**Problem details**
Within the records, which lines hold the string "return"? Report each one by copying it.

**Collected data**
- - - -

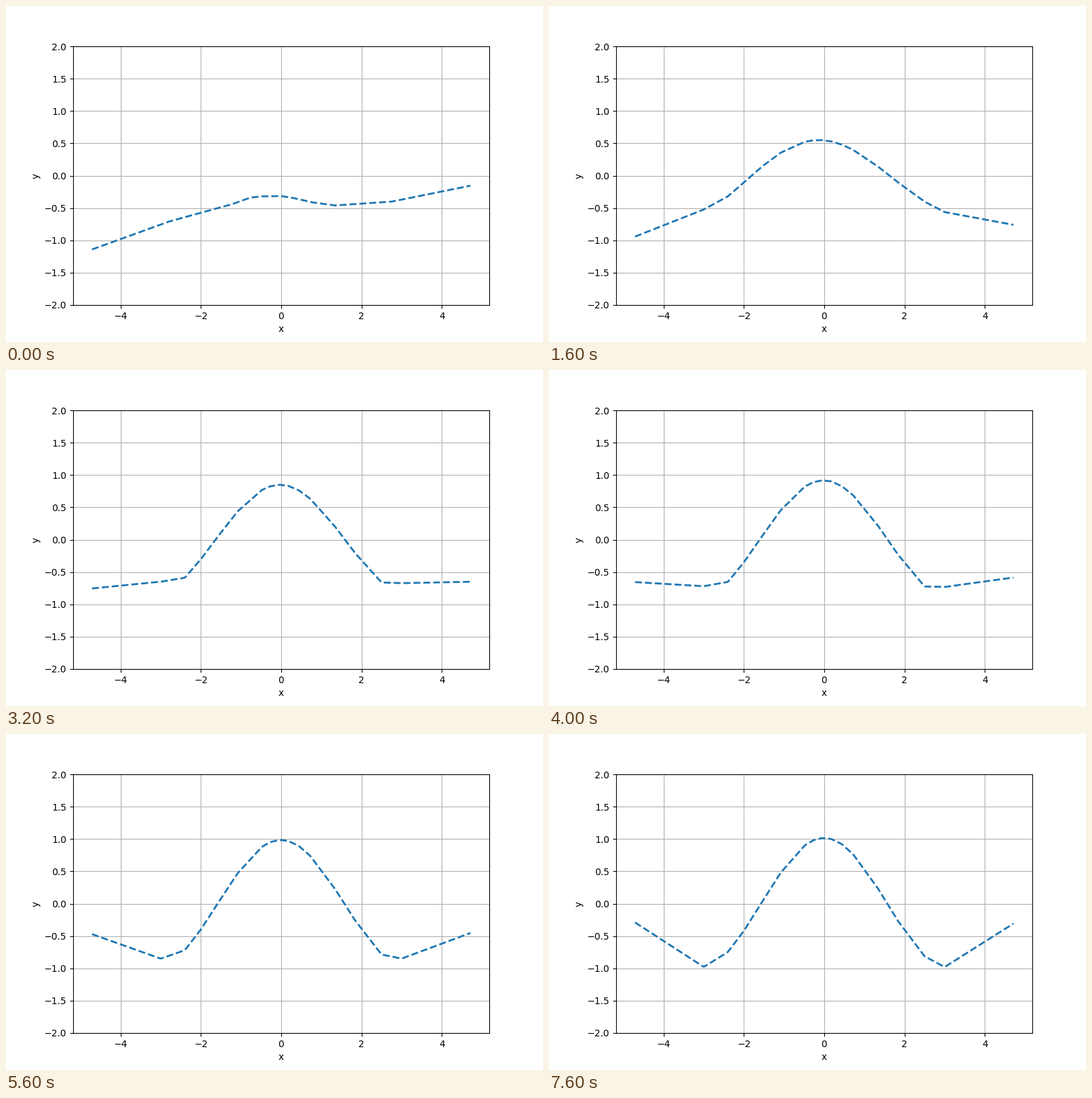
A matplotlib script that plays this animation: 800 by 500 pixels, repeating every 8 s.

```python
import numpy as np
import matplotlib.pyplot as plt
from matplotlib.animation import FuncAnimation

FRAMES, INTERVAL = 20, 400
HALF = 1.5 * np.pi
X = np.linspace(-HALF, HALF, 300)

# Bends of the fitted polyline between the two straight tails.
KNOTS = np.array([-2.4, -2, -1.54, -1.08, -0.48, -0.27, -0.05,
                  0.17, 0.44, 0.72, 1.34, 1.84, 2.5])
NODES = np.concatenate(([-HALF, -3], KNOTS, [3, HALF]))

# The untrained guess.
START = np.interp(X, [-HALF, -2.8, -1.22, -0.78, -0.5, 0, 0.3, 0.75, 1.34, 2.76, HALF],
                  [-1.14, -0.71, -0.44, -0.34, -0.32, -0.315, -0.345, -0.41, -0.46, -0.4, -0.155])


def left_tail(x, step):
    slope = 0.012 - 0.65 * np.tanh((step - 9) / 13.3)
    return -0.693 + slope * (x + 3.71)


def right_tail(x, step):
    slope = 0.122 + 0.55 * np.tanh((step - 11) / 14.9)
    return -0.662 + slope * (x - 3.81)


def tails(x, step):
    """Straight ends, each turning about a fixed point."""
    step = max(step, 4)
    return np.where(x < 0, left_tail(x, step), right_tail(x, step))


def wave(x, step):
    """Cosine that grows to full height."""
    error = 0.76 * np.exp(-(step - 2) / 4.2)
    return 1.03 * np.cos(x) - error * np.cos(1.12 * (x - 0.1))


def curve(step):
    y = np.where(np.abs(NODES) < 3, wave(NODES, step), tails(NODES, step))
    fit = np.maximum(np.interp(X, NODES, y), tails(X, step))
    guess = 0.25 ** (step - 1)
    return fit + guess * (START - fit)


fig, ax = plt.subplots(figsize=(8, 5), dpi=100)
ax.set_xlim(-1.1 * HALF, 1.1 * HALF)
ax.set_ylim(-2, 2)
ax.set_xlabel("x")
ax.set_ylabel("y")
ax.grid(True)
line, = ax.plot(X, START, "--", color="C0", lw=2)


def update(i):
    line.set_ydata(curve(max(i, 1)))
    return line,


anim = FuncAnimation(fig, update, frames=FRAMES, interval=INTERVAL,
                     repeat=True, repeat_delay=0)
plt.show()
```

- - - -

**Final answer**
    return -0.693 + slope * (x + 3.71)
    return -0.662 + slope * (x - 3.81)
    return np.where(x < 0, left_tail(x, step), right_tail(x, step))
    return 1.03 * np.cos(x) - error * np.cos(1.12 * (x - 0.1))
    return fit + guess * (START - fit)
    return line,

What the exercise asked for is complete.